As a contractor, you should operate with the mindset that you are running a business where your skills are the service and product. Your professional skills are obviously impeccable – but too many contractors focus too little on the ‘running a business’ part. And contracting bookkeeping is central to that.
What is bookkeeping
Bookkeeping is keeping track of your business: recording financial transactions, producing invoices, keeping track of payments and receipts. It’s not quite the same thing as accountancy, which tries to make sense of the information you have on your books – figuring out how much tax to pay, how to arrange your business to maximise your income, spotting areas of opportunity or wasted effort.
But without accurate contracting bookkeeping, it’s much harder for an accountant to come up with solid advice. So do you do it yourself, or pay someone to do it?
How to do your own bookkeeping
Yes, everything. That means dates, amounts, work done, sales you make and costs you incur. People tend to be more excited by the amount they will get paid, but keeping track of expenses is just as important when it comes to doing your tax.

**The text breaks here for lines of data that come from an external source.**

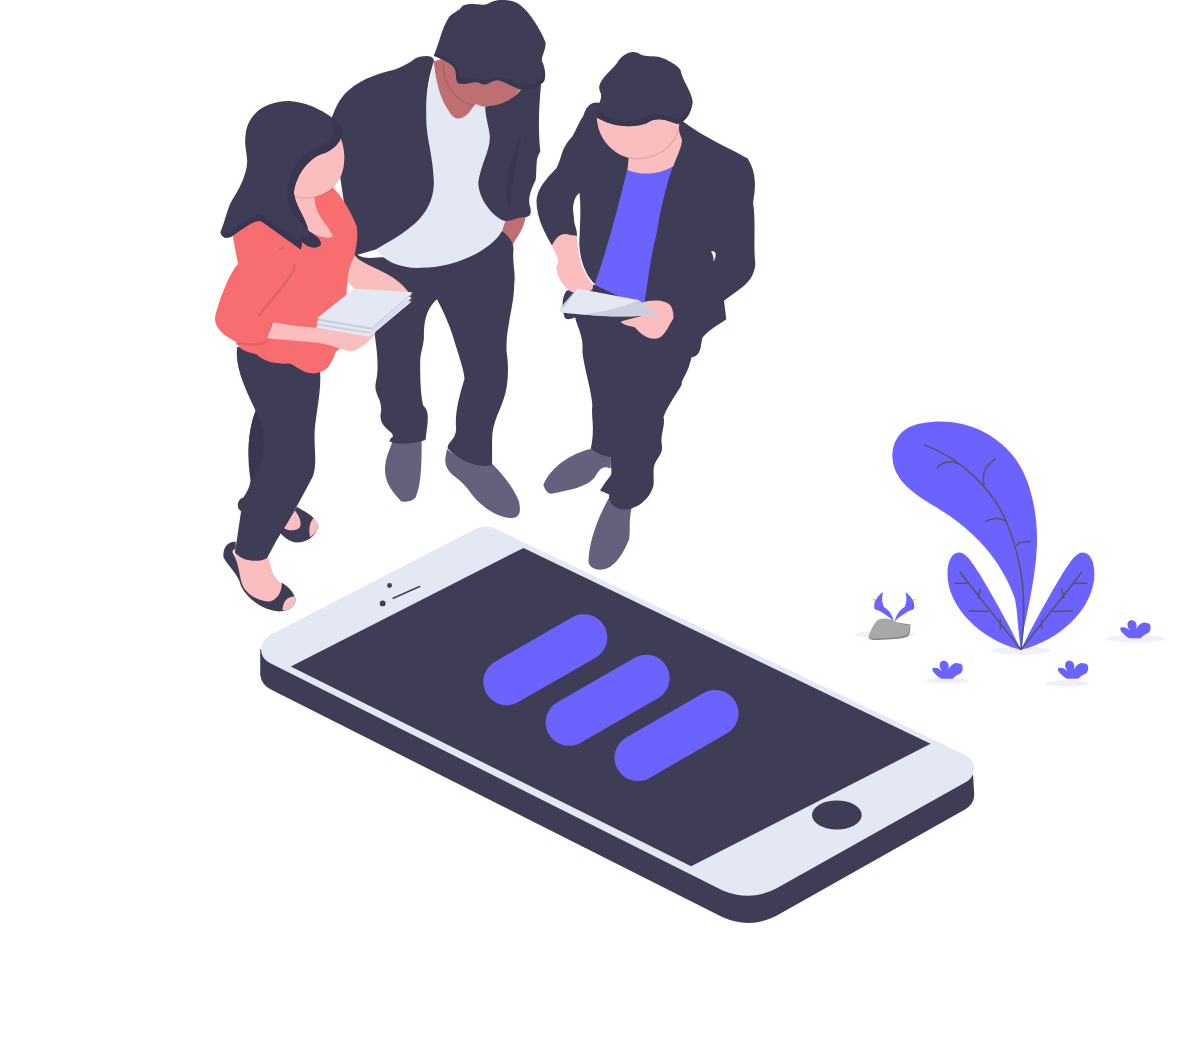
<!DOCTYPE html>
<html lang="en">
<head>
<meta charset="utf-8">
<title>Team around a phone</title>
<style>
:root {
  --paper: #ffffff;
  --ink: #3f3d56;
  --ink-shade: #383650;
  --shoe: #65617d;
  --accent: #6c63ff;
  --light: #e3e8f4;
  --light-shade: #cbcfdb;
  --skin: #fbbebe;
  --skin-deep: #be6f72;
  --coral: #f86d70;
  --coral-shade: #df6265;
  --stone: #a8a8a8;
  --stone-shade: #868686;
  --pollen: #ffd037;
  --vein: #535461;
}
html, body { margin: 0; padding: 0; background: var(--paper); }
body { width: 1200px; height: 1063px; overflow: hidden; }
.illustration { display: block; width: 1200px; height: 1063px; }
.ink { fill: var(--ink); }
.ink-shade { fill: var(--ink-shade); }
.shoe { fill: var(--shoe); }
.accent { fill: var(--accent); }
.light { fill: var(--light); }
.light-shade { fill: var(--light-shade); }
.skin { fill: var(--skin); }
.skin-deep { fill: var(--skin-deep); }
.coral { fill: var(--coral); }
.paper { fill: var(--paper); }
.stone { fill: var(--stone); }
.stone-shade { fill: var(--stone-shade); }
.jawline { fill: none; stroke: #000; stroke-opacity: .1; stroke-width: 2; }
.crease { fill: none; stroke: var(--coral-shade); stroke-width: 3; stroke-linecap: round; }
.vein { fill: none; stroke: var(--vein); stroke-width: 2; }
.pollen { fill: none; stroke: var(--pollen); stroke-width: 2; stroke-linecap: round; }
.ground { fill: var(--accent); opacity: .1; }
.pill { stroke: var(--accent); stroke-width: 61; stroke-linecap: round; }
.speaker { stroke: var(--ink); stroke-width: 2; }
</style>
</head>
<body>
<svg class="illustration" viewBox="0 0 1568 1389" role="img" aria-label="Three people standing beside a giant smartphone, with plants to the right">
  <defs>
    <g id="side-leaf">
      <path class="accent" d="M1334 849C1285 838 1238 795 1238 750C1238 735 1243 722 1253 722C1262 722 1268 732 1280 750C1300 783 1318 816 1334 849Z"/>
      <path class="vein" d="M1254 747C1284 786 1310 818 1334 849M1247 762H1264M1281 769L1278 782M1266 798L1292 799M1307 809V822"/>
    </g>
    <path id="bud" class="accent" d="M1230 887C1223 883 1216 876 1219 873C1224 871 1229 875 1231 877C1226 870 1227 864 1233 863C1239 864 1241 869 1239 875C1243 868 1248 865 1252 867C1260 866 1259 877 1255 880C1250 882 1247 884 1245 887Z"/>
    <g id="sprout">
      <path class="pollen" d="M1145 785L1141 783M1145 788L1143 787"/>
      <path class="accent" d="M1168 812C1161 805 1151 798 1143 796C1140 788 1147 778 1154 774C1152 781 1152 787 1155 793C1162 797 1166 804 1168 812Z"/>
    </g>
    <line id="pill" class="pill" x1="662" y1="891" x2="763" y2="833"/>
  </defs>

  <g id="man-center">
    <path class="shoe" d="M513 577L551 575C551 610 550 635 543 650C538 655 530 657 524 655C510 640 503 630 503 612C504 598 508 590 513 577Z"/>
    <path class="shoe" d="M584 587C600 600 620 608 642 605C660 622 673 642 678 655C682 672 677 677 666 677C642 674 622 655 612 640C600 622 580 620 582 598Z"/>
    <path class="skin-deep" d="M655 284L687 282C685 300 676 308 670 320C664 312 658 308 655 302Z"/>
    <path class="ink" d="M463 330C480 345 500 330 520 340H600L656 302C664 308 671 316 671 325C669 345 674 355 672 370C672 400 660 430 662 460C665 480 664 500 660 515C655 535 643 550 643 575L643 608C620 612 598 600 585 586C584 578 596 575 596 560C594 540 600 518 607 495C607 485 598 460 592 440C587 424 580 408 571 391C555 405 554 425 554 440C553 455 549 460 549 475C549 500 550 518 553 530C562 538 559 550 556 575C540 580 520 582 509 577C510 569 517 573 511 565C500 556 495 550 498 537C499 520 488 515 491 500C496 480 492 455 489 433L463 380Z"/>
    <path class="light" d="M567 80L634 138L662 284L656 302C640 330 590 350 550 350C520 351 502 340 491 326L530 270Z"/>
    <path class="skin-deep" d="M567 80L587 74L681 116C668 133 650 140 632 139L621 136C614 146 608 155 599 155C590 155 587 145 582 138C572 120 568 95 567 80Z"/>
    <path class="jawline" stroke-opacity=".2" d="M579 80C578 115 600 139 632 139"/>
    <path class="ink" d="M567 78C564 71 552 73 543 76C535 82 525 88 515 91C490 97 467 105 450 123C440 135 437 145 433 155L460 335L491 326C530 303 565 285 567 240C566 200 556 180 557 150C556 125 560 100 567 80Z"/>
    <path class="ink" d="M634 139C655 138 670 130 681 117L707 110C704 140 703 170 706 198C699 208 702 220 700 235C694 248 690 258 692 268C696 280 692 284 684 284C675 284 665 292 655 287C637 276 625 255 625 238C628 215 641 195 640 178C639 165 634 152 634 139Z"/>
    <path class="ink-shade" d="M682 174C668 200 658 238 663 265C665 273 668 270 668 262C668 235 677 205 682 174Z"/>
    <path class="ink" d="M567 73C577 47 577 38 587 22C594 15 600 15 604 8C618 1 630 11 641 3C650 -2 672 -1 680 7C692 16 706 38 713 56C713 66 708 72 708 79C712 88 714 98 711 106C706 112 700 115 693 117C678 121 665 106 650 103C640 103 637 113 628 107C618 104 608 113 598 108C594 101 598 93 592 87C585 80 577 78 567 73Z"/>
    <path class="ink-shade" d="M567 73C577 77 585 80 592 87C598 93 594 101 598 108C608 113 618 104 628 109C637 114 641 105 650 105C665 108 678 121 693 117C700 115 706 112 711 106L712 97C704 112 682 114 672 107C660 100 645 98 637 104C625 107 618 98 601 103C598 98 600 88 594 83C585 76 577 73 568 70Z"/>
  </g>

  <g id="woman">
    <path class="ink" d="M366 695L388 662C400 670 413 675 416 688C412 702 400 709 388 709C378 708 368 700 366 695Z"/>
    <path class="skin" d="M371 690L385 667C392 675 395 685 391 690C386 694 376 694 371 690Z"/>
    <path class="skin" d="M405 702C403 690 405 682 410 677C418 684 418 694 405 702Z"/>
    <path class="skin" d="M304 716L349 726C356 738 352 750 367 762C372 775 362 788 350 787C335 785 320 775 316 762C312 748 308 730 304 716Z"/>
    <path class="ink" d="M308 708C296 707 291 718 292 728C298 740 312 750 315 766C325 785 345 798 365 799C380 799 387 790 386 782C382 770 374 765 368 761C369 775 360 786 350 786C336 785 320 775 316 762C312 748 312 736 304 722C304 718 305 718 308 717Z"/>
    <path class="skin" d="M369 797C370 785 375 780 385 779C389 789 379 799 369 797Z"/>
    <path class="ink" d="M310 453C345 460 385 470 418 482C421 512 411 545 411 570C411 590 414 608 409 622C392 655 375 685 362 705L349 729C340 735 318 735 307 722L315 668C308 664 310 652 318 650C323 642 328 635 328 620C322 590 325 560 334 537C322 510 306 480 310 453Z"/>
    <path class="ink-shade" d="M334 537C351 570 348 602 328 630C322 600 324 560 334 537Z"/>
    <path class="skin" d="M463 333C475 350 512 352 534 382L530 392L462 380L453 373C455 360 458 348 463 333Z"/>
    <path class="paper" d="M454 368L463 377L453 386Z"/>
    <path class="coral" d="M304 308L311 345C300 356 285 395 281 415C280 430 295 440 309 447C312 458 324 460 335 463C345 473 362 476 378 475C388 478 395 488 410 488C430 486 432 475 437 465C438 458 443 457 447 454L453 384C453 370 455 350 463 335C466 320 468 310 466 295C460 280 445 252 433 244L400 262L335 280Z"/>
    <path class="crease" d="M385 346C384 362 356 388 339 412M366 325L370 324M310 449C322 447 328 454 345 448L350 444L356 423"/>
    <path class="skin" d="M357 421C380 426 410 428 430 430L491 434C485 445 468 459 457 459C445 457 435 451 415 448L349 442Z"/>
    <g id="paper-stack">
      <path class="light" d="M463 387L538 394L483 440L412 428Z"/>
      <path class="light-shade" d="M463 383L538 390L484 436L413 425Z"/>
      <path class="light" d="M463 382L538 388L485 434L413 422Z"/>
      <path class="light-shade" d="M463 378L539 384L486 431L414 419Z"/>
      <path class="light" d="M463 377L539 382L486 428L414 416Z"/>
    </g>
    <path class="skin" d="M445 180C453 200 452 228 437 243C431 250 422 254 411 258C412 282 426 290 435 308C430 314 415 309 403 302L383 262L380 220L420 185Z"/>
    <path class="jawline" d="M385 257C405 262 425 256 437 243"/>
    <path class="ink" d="M321 175C324 150 345 132 378 132C410 134 440 155 447 168C447 182 440 192 425 200C408 203 387 225 384 252C386 270 400 285 403 302C412 308 420 312 419 320C412 326 402 324 395 316L393 326L343 290C335 285 320 297 307 306C298 313 290 312 288 303C294 290 296 275 303 262C312 248 323 228 323 210C322 195 319 190 321 175Z"/>
    <path class="ink-shade" d="M433 153C442 158 447 166 447 172C447 184 440 192 425 200C408 203 387 225 384 252C386 270 400 285 403 302C412 308 420 312 419 320C412 326 402 324 395 316L393 326L343 290C335 285 320 297 307 306C298 313 290 312 288 303C300 310 306 296 318 290C327 285 335 277 343 282L390 315C394 300 402 316 405 309C395 285 372 280 376 245C380 215 400 197 420 190C438 182 438 172 433 153Z"/>
  </g>

  <g id="man-right">
    <path class="shoe" d="M774 586L798 596L798 612C785 607 783 615 776 625C765 637 745 640 722 645C714 646 712 638 710 634C718 612 745 592 774 586Z"/>
    <path class="shoe" d="M797 648C803 660 815 665 826 661C821 680 824 692 822 705C815 722 805 738 793 743C780 747 768 742 769 732C770 705 782 675 797 648Z"/>
    <path class="ink" d="M751 413C755 430 763 440 761 460C764 485 773 510 774 530C772 545 778 560 772 586C780 592 788 596 798 597C797 610 802 618 796 624C791 630 788 635 784 641L796 646C795 655 800 664 815 666C835 665 850 650 854 634C855 620 852 612 857 603C862 595 866 590 865 582C862 570 870 555 867 545C872 530 886 512 891 502C890 496 900 488 904 464L916 452L900 400L770 385Z"/>
    <path class="ink" d="M780 134C770 134 765 142 762 152C756 160 754 168 748 178C732 195 735 205 727 220C712 235 702 248 701 262C701 285 712 305 722 322L754 310C755 301 749 292 750 284C747 270 750 258 757 252C760 270 757 305 757 320C758 340 765 360 778 372L740 380C734 390 734 400 737 412C738 419 744 418 751 415L830 420L904 467C917 464 915 452 918 441C927 430 938 425 949 417L946 393C965 378 985 370 987 345C984 320 988 290 984 265C988 242 988 225 977 207C955 194 920 180 889 156Z"/>
    <path class="paper" d="M929 329C936 326 937 335 932 342C933 337 932 333 929 329Z"/>
    <path class="accent" d="M820 220L880 215C868 250 862 280 858 305C850 335 847 365 842 396L825 395L777 372C795 320 808 270 820 220Z"/>
    <path class="skin" d="M822 200L820 222C840 230 862 228 880 217C884 205 892 190 891 182C887 172 886 168 889 155Z"/>
    <path class="skin" d="M780 146C777 180 803 208 835 208C862 208 882 190 888 155L840 135Z"/>
    <path class="jawline" d="M822 206C850 212 882 195 887 166"/>
    <path class="ink" d="M783 112C788 97 803 90 809 78C817 69 825 66 833 69C842 75 850 73 860 74C872 77 885 85 889 91C893 108 903 118 905 132C904 145 898 158 886 162C875 160 862 150 845 161C825 168 800 166 779 153C777 140 788 132 785 122C783 118 783 116 783 112Z"/>
    <path class="ink-shade" d="M905 132C904 145 898 158 886 162C875 160 862 150 845 161C825 168 800 166 779 153L780 143C800 160 825 161 840 154C862 143 872 154 884 155C896 152 901 142 905 132Z"/>
    <path class="skin" d="M721 321C727 308 735 303 745 307L754 308C755 330 758 350 773 370C777 376 774 380 768 381L748 382C735 376 727 360 727 348C733 340 725 330 721 321Z"/>
    <path class="skin" d="M838 396C855 390 870 393 876 399C880 405 880 413 880 416C874 425 870 437 862 441C850 446 838 438 830 428C822 425 814 425 811 420L838 413Z"/>
    <path class="light" d="M754 377L834 392L860 411C820 415 780 414 731 408Z"/>
    <path class="light-shade" d="M834 392L860 411C825 415 790 414 762 411C785 408 815 402 834 392Z"/>
    <path class="light-shade" d="M754 377L731 408L734 400Z"/>
  </g>

  <g id="phone">
    <path class="ink" d="M340 848V882Q342 895 354 901L945 1199Q980 1214 1014 1197L1262 1057Q1273 1050 1273 1038L1271 1005L900 1000Z"/>
    <path class="light" d="M620 692Q635 684 650 692L1262 987Q1273 994 1273 1005Q1272 1015 1264 1021L1016 1160Q982 1179 945 1164L352 866Q341 860 341 848Q342 836 354 829Z"/>
    <path class="ink" d="M684 716L1216 972L903 1132L380 871Z"/>
    <ellipse class="ink" cx="1093.5" cy="1065" rx="32.5" ry="19"/>
    <circle class="ink" cx="509" cy="765" r="3.2"/>
    <circle class="ink" cx="500" cy="788.5" r="3.8"/>
    <path class="speaker" d="M513 782L549 766"/>
    <use href="#pill"/>
    <use href="#pill" x="81.5" y="53"/>
    <use href="#pill" x="171.5" y="99"/>
  </g>

  <g id="garden">
    <ellipse class="ground" cx="1334" cy="850" rx="39" ry="5"/>
    <ellipse class="ground" cx="1156.500" cy="829" rx="39" ry="5"/>
    <ellipse class="ground" cx="1484" cy="834.500" rx="39" ry="5"/>
    <ellipse class="ground" cx="1238" cy="889" rx="28" ry="4"/>
    <ellipse class="ground" cx="1394" cy="893" rx="28" ry="4"/>
    <g id="tall-plant">
      <path class="accent" d="M1334 849C1329 815 1330 800 1326 782C1308 730 1270 690 1220 661C1190 643 1166 625 1166 595C1167 570 1183 556 1205 553C1250 545 1295 560 1325 597C1350 630 1356 680 1355 712C1352 770 1338 810 1334 849Z"/>
      <path class="vein" d="M1207 581C1260 600 1300 645 1315 682C1335 730 1343 780 1334 849M1224 612C1232 602 1245 602 1252 606M1301 599C1288 608 1282 620 1286 634M1287 682C1297 677 1308 676 1315 682M1328 713C1332 708 1338 707 1347 708"/>
      <use href="#side-leaf"/>
      <use href="#side-leaf" transform="translate(2668 0) scale(-1 1)"/>
    </g>
    <g id="rock-flower">
      <use href="#sprout"/>
      <use href="#sprout" transform="translate(2337 0) scale(-1 1)"/>
      <path class="stone-shade" d="M1149 810L1135 833C1137 838 1145 836 1155 836C1168 835 1182 835 1187 831C1190 826 1189 820 1190 816Z"/>
      <path class="stone" d="M1149 809C1143 811 1136 826 1135 832C1137 836 1145 834 1155 834C1168 833 1182 832 1186 829C1188 825 1188 820 1190 816C1180 818 1172 812 1165 810C1160 808 1154 808 1149 809Z"/>
    </g>
    <use href="#bud"/>
    <use href="#bud" x="164"/>
    <use href="#bud" x="245.500" y="-53"/>
  </g>
</svg>
</body>
</html>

Set up a system
If you have a simple business, you can use a spreadsheet. As you progress, you’ll find that you want to understand your finances more, and it can pay to use an accountancy software package.
Budget for tax
You won’t know the exact amount of tax you’ll need to pay until you file your tax return, but you can arrive at a rough estimate. So make sure you keep that money aside.
Keep your business transactions in a separate bank account
Make sure your business transactions take place separately from personal transactions. If, like many contractors, your fees are routed through a personal service company, you need to be sure that your fees are paid into the right place. Taxing a company on the profits generated is more efficient than being taxed as an individual.
Claim all business expenses
Yes, all of them. The small expenses add up. If you’re doing DIY bookkeeping, consider getting a smartphone app which will allow you to record expenses more easily when you are away from your office.
The risks of DIY contractor bookkeeping
The pain of filing your tax return or business accounts each year is nothing compared to the trauma of an HMRC inquiry. Early in your contracting career, it’s easy to assume it won’t happen to you, but the longer you keep going, the more likely it is. And at that point, if your books aren’t in order, the process will become much more arduous. So keep your records as though you are preparing them to show to a tax inspector – and hold onto the paperwork for six years afterwards. That means invoices, bank statements, receipts and all your accounts.
When to hire a bookkeeper
If you are confident, organised and have a simple business, then there’s no reason why you can’t do your own books. For those who find bookkeeping a distraction from the main business of providing your clients with excellent value for money, it can be more efficient and safer to hire a bookkeeper.
Bookkeepers can be found on relatively modest terms, ranging from £10 to £15 per hour. You can also find online bookkeeping services, or your accountant may offer you a bookkeeping service.
One thing to consider is the volume of transactions. How many invoices do you generate, and how much money do you make? If you have a few, high-value transactions then your bookkeeper won’t need to do much – if you have lots of small ones, they will end up being more expensive.
ContractingWISE is here to offer our expertise and experience in contracting. Take a look at our guide to spotting a good contractor accountant.